Agonafer Dereje


In today’s networking world, utilization of servers and data center has been increasing significantly. Increasing demands of processing and storage of data causes corresponding increase in power density of servers. The data center energy efficiency largely depends on thermal management of servers. Currently, air cooling is the most widely used thermal management technology in data centers. However, air cooling is starting to reach its limits due to very high-powered microprocessors and packaging. To overcome the limitations of air cooling in data centers, operators are moving towards immersion cooling using different dielectric fluids. Thermal shadowing is the effect in which temperature of a cooling medium increases by carrying heat from one server and results in decreasing its heat carrying capacity due to a reduction in the temperature difference between the maximum junction temperature of successive heat sinks and incoming fluid. Thermal Shadowing is a challenge for both air and low velocity oil flow cooling and as such, both air and low velocity dielectric flow cooling technologies need to be optimized to get high energy efficiency. In this study, the impact of Thermal Shadowing between different Dielectric Fluids is compared. The results of dielectric fluids, Mineral Oil and Synthetic Fluid EC100 are compared. The heat sink is a critical part for cooling effectiveness at server level. This work also provides an efficient range of operation for heat sink with computational modelling of third generation open compute server. Optimization of heat sink can allow to cool high-power density servers effectively. A parametric study is conducted, and the thermal efficiency has been optimized.


Thermal shadowing, Optimization of heat sinks, White mineral oil, Synthetic fluids, Immersion cooling

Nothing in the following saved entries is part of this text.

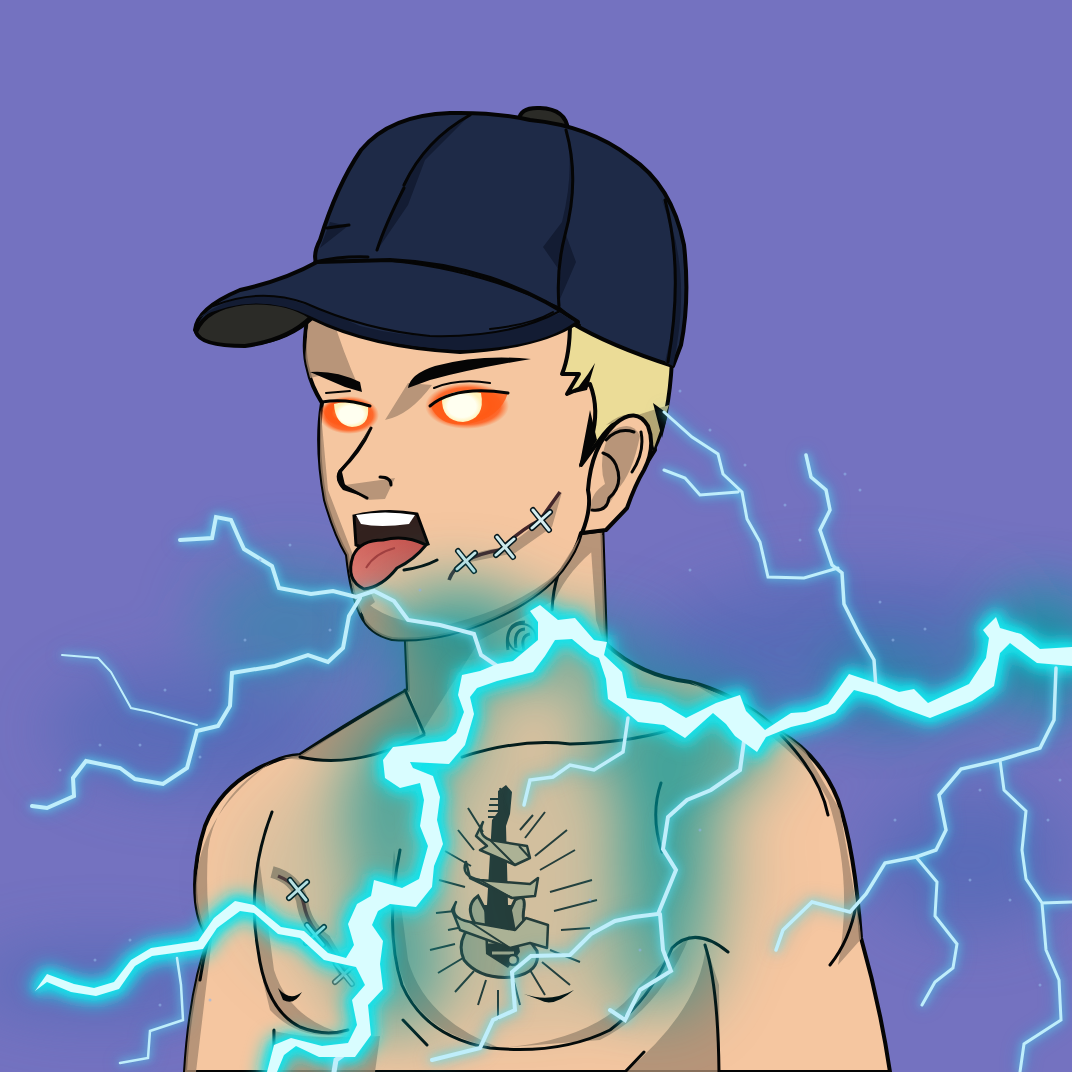
<!DOCTYPE html>
<html lang="en">
<head>
<meta charset="utf-8">
<title>Lightning portrait</title>
<style>
:root{--sky:#7472c0;--skin:#f5c6a0;--skin-shade:#a98a70;--ink:#050505;--navy:#1e2a47;--navy-dark:#131c33;--under:#2b2b27;--hair:#ebdc97;--teal:#089698;--cyan:#12e2ea;--bolt:#d9fdff;--tattoo:#2b2f2c}
html,body{margin:0;background:var(--sky);overflow:hidden}
svg{display:block;width:1072px;height:1072px}
.skin{fill:var(--skin)}
.shade{fill:var(--skin-shade);opacity:.8}
.line{fill:none;stroke:var(--ink);stroke-width:3;stroke-linecap:round;stroke-linejoin:round}
.outline{stroke:var(--ink);stroke-width:4;stroke-linejoin:round}
.thin{stroke-width:2}
.ink{fill:var(--ink)}
.navy{fill:var(--navy)}
.fold{fill:var(--navy-dark)}
.tattoo{fill:none;stroke:var(--tattoo);stroke-width:2;stroke-linejoin:round}
.tattoo-fill{fill:var(--tattoo)}
.ribbon{fill:#c9b795;stroke:var(--tattoo);stroke-width:2.5;stroke-linejoin:round}
.bolt{fill:none;stroke-linejoin:miter;stroke-linecap:round}
</style>
</head>
<body>
<svg viewBox="0 0 1072 1072" role="img" aria-label="Man in a navy cap with glowing eyes, wrapped in lightning">
<defs>
<filter id="blur-wide" x="-50%" y="-50%" width="200%" height="200%"><feGaussianBlur stdDeviation="32"/></filter>
<filter id="blur-mid" filterUnits="userSpaceOnUse" x="-50" y="300" width="1200" height="850"><feGaussianBlur stdDeviation="9"/></filter>
<filter id="blur-small" filterUnits="userSpaceOnUse" x="-50" y="300" width="1200" height="850"><feGaussianBlur stdDeviation="4"/></filter>
<radialGradient id="eye-glow"><stop offset="0" stop-color="#ffb060"/><stop offset=".55" stop-color="#ff5a16"/><stop offset=".8" stop-color="#ff5a1a" stop-opacity=".85"/><stop offset="1" stop-color="#ff6a2a" stop-opacity="0"/></radialGradient>
<radialGradient id="pupil"><stop offset=".7" stop-color="#fffff0"/><stop offset="1" stop-color="#fff1b8"/></radialGradient>
<linearGradient id="tongue" x1="1" y1="0" x2="0" y2="1"><stop offset="0" stop-color="#c94f4a"/><stop offset="1" stop-color="#e08076"/></linearGradient>
<g id="stitch"><path d="M-8-10 8 10M9-8-9 8" stroke="#06151a" stroke-width="6" stroke-linecap="round"/><path d="M-8-10 8 10M9-8-9 8" stroke="#d5edf0" stroke-width="3" stroke-linecap="round"/></g>
<path id="torso" d="M405 620 408 690Q360 715 300 755Q285 756 272 762Q222 782 205 826Q192 866 196 902Q199 926 209 938Q190 990 185 1072H890Q880 1005 861 938Q855 850 838 800Q820 755 780 732Q740 695 690 682Q640 676 606 644L602 520Z"/>
<clipPath id="torso-clip"><use href="#torso"/></clipPath>
<path id="face" d="M309 312Q301 346 308 370 311 385 322 403 315 445 325 500 335 535 347 555 351 594 361 615 370 634 392 639 440 643 495 618 540 598 562 570 577 550 581 533L605 530 655 450 640 340 560 300Z"/>
<clipPath id="face-clip"><use href="#face"/></clipPath>
<path id="bolt-core" d="M1072 647 1040 649 1021 634 1000 628 996 617 983 630 989 638 986 658 969 684 928 703 914 689 899 692 879 684 849 674 828 704 806 712 791 713 765 730 746 711 740 695 716 703 686 718 661 703 627 698 622 672 604 655 607 642 594 640 575 618 558 620 540 605 530 611 538 622 538 640 513 661 497 664 480 671 462 675 458 695 464 712 456 733 446 741 393 747 383 760 385 778 400 788 420 783 424 800 420 826 428 846 419 879 402 888 374 880 371 896 357 904 348 924 354 945 346 958 328 953 304 931 281 927 254 905 235 901 214 918 198 941 151 948 131 960 114 982 94 988 74 984 47 974 35 991 47 982 71 992 96 996 119 989 135 966 152 956 203 949 217 928 240 911 254 913 278 934 300 938 324 960 356 967 365 985 352 1000 357 1025 348 1043 322 1046 291 1038 274 1045 267 1072H277L284 1055 296 1046 319 1057 355 1057 371 1035 368 1005 383 989 380 964 383 941 372 925 378 911 390 904 416 907 432 887 434 866 443 844 437 820 440 797 433 776 413 768 410 762 449 764 465 745 474 714 470 697 477 688 497 681 533 672 545 656 555 640 572 639 590 654 599 658 606 679 608 699 623 709 638 722 664 725 685 738 713 713 726 724 735 736 757 752 766 737 791 727 812 722 835 713 854 690 877 696 897 706 930 718 972 701 994 686 1000 653 1010 643 1037 663 1072 666Z"/>
<g id="branches">
<path d="M500 668 481 655 474 634 440 625 408 620 394 601 374 591 356 597 333 591 311 594 279 588 272 566 244 549 238 536 231 520 216 517 212 538 180 540" stroke-width="4"/>
<path d="M360 598 349 616 343 648 328 662 308 655 275 666 232 673 230 706 218 726 197 731 187 768 163 784 135 779 120 768 86 761 73 778 74 796 47 808 32 806" stroke-width="4"/>
<path d="M197 725 150 712 131 708 111 672 98 658 62 655" stroke-width="2"/>
<path d="M876 688 874 660 858 632 844 604 842 573 832 565 820 530 830 510 826 490 811 477 806 455" stroke-width="3.5"/>
<path d="M838 568 804 578 768 577 760 542 747 519 742 492 723 474 718 454 692 437 664 412M738 492 700 495 685 478 664 470" stroke-width="3"/>
<path d="M1056 668 1054 720 1040 748 1000 760 961 769 939 795 946 830 936 850 916 857 885 863 866 894 850 912 812 902 783 930 776 950" stroke-width="3.5"/>
<path d="M1000 760 1004 790 1026 811 1022 850 1026 879 1042 903 1046 950 1059 980 1061 1020 1024 1044 1020 1072M1042 903 1072 902M916 857 937 882 935 916 957 944 953 968 935 982 922 1005" stroke-width="3"/>
<path d="M744 741 740 770 711 790 687 800 668 817 663 849 676 870 658 914 634 917 615 921 591 934 570 955 531 956 512 972 515 1010 493 1020 480 1048 432 1060M660 914 663 950 671 971 640 990 625 1020 610 1010" stroke-width="4"/>
<path d="M628 718 623 752 594 770 570 765 553 777 530 780 524 805" stroke-width="3.5"/>
<path d="M177 958 181 985 183 1020 150 1031 148 1058 120 1063" stroke-width="2.5"/>
<path d="M350 1050 336 1060 334 1072" stroke-width="5"/>
</g>
</defs>

<rect id="sky" width="1072" height="1072" fill="var(--sky)"/>
<g id="sky-glow" filter="url(#blur-wide)" fill="#4a68b4" opacity=".6">
<ellipse cx="860" cy="650" rx="210" ry="75"/><ellipse cx="190" cy="730" rx="140" ry="60"/><ellipse cx="970" cy="860" rx="100" ry="70"/><ellipse cx="100" cy="980" rx="130" ry="36"/><ellipse cx="290" cy="620" rx="90" ry="60" fill="#2a8aa8"/><ellipse cx="1040" cy="650" rx="62" ry="56" fill="#0a9aa6"/><ellipse cx="900" cy="690" rx="80" ry="40" fill="#1c7aa8"/>
</g>

<g id="body">
<use href="#torso" class="skin outline"/>
<g clip-path="url(#torso-clip)">
<path class="shade" d="M400 620 610 500 600 545Q568 570 555 600L480 640 420 735 408 690ZM590 535 606 535V650L596 620ZM408 690 300 755 280 758Q370 768 425 735ZM196 905Q190 820 272 762 215 795 208 850 205 900 212 938L196 1072H180ZM690 682Q770 715 800 742L840 810 862 938 838 965Q854 880 828 800 800 745 690 682ZM272 1030Q300 1040 380 1036L375 1072H274ZM625 1072Q700 1010 706 945L719 985 720 1072Z"/>
<path class="shade" opacity=".5" d="M258 850Q248 930 270 1010 300 1042 345 1034 290 1020 274 970ZM394 850Q384 950 412 1000 440 1040 500 1048 425 1020 408 960ZM500 1048Q600 1040 640 985L690 935Q660 1010 600 1040Z"/>
</g>
<path class="line" d="M405 690 424 733M300 757Q355 770 424 735M462 757Q520 738 570 744 625 743 670 730M272 812Q246 880 258 950 266 1010 300 1027 325 1037 348 1030M400 850Q384 930 402 985 425 1037 490 1048 560 1055 610 1030 650 1000 672 948 695 925 728 952M705 945Q718 985 719 1072M274 1030V1072M403 1020 427 1045M625 1072 644 1052M781 735Q820 775 828 815M830 965Q850 940 856 905M661 783Q650 815 662 852M558 575Q553 590 552 610M208 940Q203 960 200 980"/>
<path class="ink" d="M278 988Q290 1002 302 992 294 1006 283 1000ZM524 994Q550 1003 574 990 553 1008 540 1000Z"/>
</g>

<g id="neck-tattoo" class="tattoo"><circle cx="522" cy="638" r="14"/><path d="M508 650Q504 622 525 622M516 648Q513 630 525 629M524 650Q520 636 530 634" stroke-width="3"/></g>

<g id="guitar-tattoo">
<path class="tattoo" d="M458 830 474 850M445 851 471 866M439 880 465 887M436 913 455 911M430 950 455 944M438 973 463 958M455 992 474 971M478 1005 486 980M498 1020V990M520 1005 514 982M545 995 530 970M570 985 542 962M580 962 550 950M597 900 554 911M592 880 550 892M575 850 540 870M567 830 535 856M545 812 525 838M468 808 483 832M448 930 468 926M561 930 590 928M533 815 520 830"/>
<path class="tattoo-fill" d="M498 791 506 785 512 792 510 814 506 826 508 905H487L492 820 498 812Z"/>
<path class="tattoo" stroke-width="3" d="M490 799H500M489 805H499M488 811H498M488 817H498M500 788 508 812"/>
<path d="M478 896Q465 905 474 922 455 940 464 960 480 980 513 977 541 972 537 951 520 930 524 908 526 893 515 900L508 915H488Z" fill="#b5a88a" stroke="var(--tattoo)" stroke-width="3"/>
<path class="tattoo-fill" d="M484 905H511L520 952 508 968 486 954Z"/>
<path d="M487 930H511M488 942H512M492 953H514" stroke="#b5a88a" stroke-width="3"/><circle cx="513" cy="960" r="5" class="ribbon"/>
<path class="ribbon" d="M483 822Q477 835 490 840L527 846 530 858 515 865 480 850 487 846 476 836ZM466 862Q460 876 480 880L530 884 538 878 535 896 512 898 470 878ZM456 902Q448 918 470 922L515 930 526 918 548 925 547 948 530 943 510 948 460 930 452 910Z"/>
<path class="tattoo" d="M490 840 515 865M480 880 512 898M470 922 510 948M526 918 515 930M530 858 519 846"/>
</g>

<g id="chest-scar">
<path d="M272 872Q295 878 302 900 305 925 325 940L346 975" fill="none" stroke="#a98a70" stroke-width="12"/>
<path d="M278 876Q300 885 304 905 308 926 326 942L344 970" fill="none" stroke="#5a3030" stroke-width="3.5"/>
<use href="#stitch" x="298" y="890"/><use href="#stitch" x="315" y="935"/><use href="#stitch" x="344" y="974" opacity=".6"/>
</g>

<g id="head">
<use href="#face" class="skin outline"/>
<g clip-path="url(#face-clip)">
<path class="shade" d="M309 315H332Q342 350 360 390L322 375 303 380ZM385 420Q410 415 432 385L408 383ZM345 485 395 478 385 499 366 500ZM320 402 328 490 355 560 375 602 358 615 345 555 320 500ZM358 595Q390 628 450 624 520 606 558 572L583 532 565 590 440 645 370 642Z"/>
</g>
<path class="line" d="M371 428Q360 453 340 471 335 480 346 487L367 498M380 477Q391 477 391 485M404 570Q424 567 437 560M605 530 582 533"/>
<path class="ink" d="M371 425Q357 455 342 472L345 485 368 498 343 490Q333 479 339 470 357 451 371 425Z"/>
<g id="hair">
<path fill="var(--hair)" class="outline" d="M570 322Q570 355 562 374L579 374 567 394 590 384Q600 410 591 440L581 465 604 434Q625 408 646 420 654 430 654 449 669 420 672 360Z"/>
<path d="M606 425Q630 405 647 422L654 448 669 405 650 411Z" fill="#b6a673"/>
<path class="ink" d="M588 374 595 363 587 390 574 393ZM653 403 668 414 662 438ZM590 410 597 440 579 468Z"/>
</g>
<path id="ear" class="skin outline" d="M582 533Q592 508 588 490 591 447 615 424 636 406 648 426 656 447 644 470 635 485 627 508L606 530Z"/>
<path class="shade" d="M610 432Q632 418 640 436 632 475 617 490 606 515 591 508 590 494 605 484 597 460 610 432Z"/>
<path class="line" d="M606 440Q618 427 634 432M603 453Q612 456 616 465 624 485 609 498 607 512 592 510M641 432Q645 452 632 472"/>

<g id="eyes">
<ellipse cx="349" cy="415" rx="30" ry="19" fill="url(#eye-glow)"/><path d="M320 402Q350 392 371 406 372 426 350 428 326 430 320 402Z" fill="url(#eye-glow)"/>
<ellipse cx="467" cy="406" rx="42" ry="23" fill="url(#eye-glow)"/><path d="M430 405Q460 386 508 393 500 418 468 424 440 428 430 405Z" fill="#ff5a16" opacity=".8"/>
<path d="M334 404Q352 399 368 407 370 426 352 427 335 425 334 404Z" fill="url(#pupil)"/>
<path d="M442 397Q462 387 481 393 486 419 463 422 441 421 442 397Z" fill="url(#pupil)"/>
<path class="line" d="M322 402Q345 398 370 406M430 406Q455 385 508 393"/><path class="line thin" d="M326 393 350 391M434 388Q458 378 490 383"/>
<path class="ink" d="M310 372Q335 370 360 382L362 392 345 387ZM408 388Q410 374 435 366 480 354 531 359 470 369 430 380Z"/>
</g>
<g id="mouth">
<path d="M354 516Q385 508 417 514L428 544 385 556 356 545Z" fill="#33221f" stroke="var(--ink)" stroke-width="3"/>
<path d="M356 515Q385 510 415 515L409 524Q380 528 361 524Z" fill="#fff"/>
<path d="M426 545Q405 534 383 540 360 540 353 556 345 580 364 589 382 587 397 568 414 560 426 545Z" fill="url(#tongue)" stroke="var(--ink)" stroke-width="3"/>
<path d="M395 548Q375 553 366 568" fill="none" stroke="#a63d3d" stroke-width="2"/>
</g>
<g id="cheek-scar">
<path d="M448 577Q460 552 500 548 535 533 562 492L552 527 515 553 470 562Z" class="shade"/>
<path d="M449 580Q457 557 500 550 520 530 540 520L560 492" fill="none" stroke="#43262a" stroke-width="3.5"/>
<use href="#stitch" x="466" y="561"/><use href="#stitch" x="505" y="547"/><use href="#stitch" x="541" y="520"/>
</g>
</g>

<g id="cap">
<path class="outline" fill="var(--under)" d="M519 120Q520 107 540 108 566 109 568 130Z"/>
<path class="navy outline" d="M317 266Q312 255 320 240 337 185 361 150 390 115 450 113 495 112 530 120 590 126 630 157 672 185 684 245 690 300 681 345L673 366Q610 346 570 322L400 300Z"/>
<path class="fold" d="M470 115Q430 135 405 180L376 252 408 205 425 160ZM566 130Q580 170 566 235L576 262 557 306 559 270 543 247 562 222Q575 170 566 130ZM661 197Q688 270 665 362L673 366Q694 270 661 197ZM320 248 348 226 330 222Z"/>
<path class="line" d="M470 115Q425 140 404 185M566 130Q580 180 565 235 556 270 559 306M665 200Q684 270 668 362M404 188Q385 225 377 250M327 228 349 225M315 262Q340 256 368 257"/>
<path id="brim" class="navy outline" d="M317 262Q285 280 240 290 197 308 195 330 200 343 240 345 285 343 312 318 370 347 460 352 540 347 578 322 540 295 490 278 440 262 390 260Z"/>
<path class="outline" fill="var(--under)" d="M196 332Q205 308 245 303 285 300 311 317 288 340 245 346 200 346 196 332Z"/>
<path class="fold" d="M198 318Q235 292 275 296 315 305 360 326 460 352 560 313L575 322Q540 348 460 350 370 346 310 316 255 290 198 318Z"/>
<path class="line thin" d="M213 306Q260 287 305 303 365 330 430 336 510 338 560 311M392 261Q480 270 560 308L580 325M490 329Q530 325 553 312"/>
</g>

<g id="teal-glow" filter="url(#blur-wide)" fill="var(--teal)">
<ellipse cx="455" cy="625" rx="75" ry="40" opacity=".75"/><ellipse cx="555" cy="655" rx="110" ry="36" opacity=".55"/><ellipse cx="680" cy="740" rx="95" ry="62" opacity=".7"/><ellipse cx="665" cy="850" rx="45" ry="75" opacity=".75"/><ellipse cx="390" cy="810" rx="42" ry="90" opacity=".7"/><ellipse cx="395" cy="960" rx="44" ry="80" opacity=".65"/><ellipse cx="660" cy="955" rx="50" ry="60" opacity=".55"/><ellipse cx="440" cy="710" rx="45" ry="60" opacity=".55"/><ellipse cx="500" cy="880" rx="260" ry="150" opacity=".14"/><ellipse cx="880" cy="680" rx="50" ry="30" opacity=".5"/><ellipse cx="1045" cy="650" rx="42" ry="50" opacity=".7"/>
</g>

<g id="lightning">
<g filter="url(#blur-mid)"><use href="#bolt-core" fill="var(--cyan)" stroke="var(--cyan)" stroke-width="14"/><use href="#branches" class="bolt" stroke="#18b8dc" opacity=".8"/></g>
<g filter="url(#blur-small)"><use href="#bolt-core" fill="var(--cyan)" stroke="var(--cyan)" stroke-width="6"/><use href="#branches" class="bolt" stroke="#5de6fa"/></g>
<use href="#branches" class="bolt" stroke="#bfeefb"/>
<use href="#bolt-core" fill="var(--bolt)"/>
</g>
<path id="sparks" fill="none" stroke="#8fb4e6" stroke-width="3" stroke-linecap="round" opacity=".6" d="M680 391h0M710 430h0M745 465h0M860 490h0M845 474h0M785 505h0M880 602h0M893 640h0M690 570h0M800 540h0M925 629h0M260 560h0M290 545h0M210 690h0M245 640h0M100 745h0M60 770h0M140 745h0M200 757h0M165 690h0M980 790h0M1048 820h0M970 880h0M1010 900h0M895 820h0M1060 780h0M210 1000h0M130 940h0M95 960h0M160 1005h0M1040 985h0M640 950h0M590 900h0M700 830h0M420 590h0M330 630h0"/>
</svg>
</body>
</html>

Aerospace Engineering | Engineering | Mechanical Engineering


Degree granted by The University of Texas at Arlington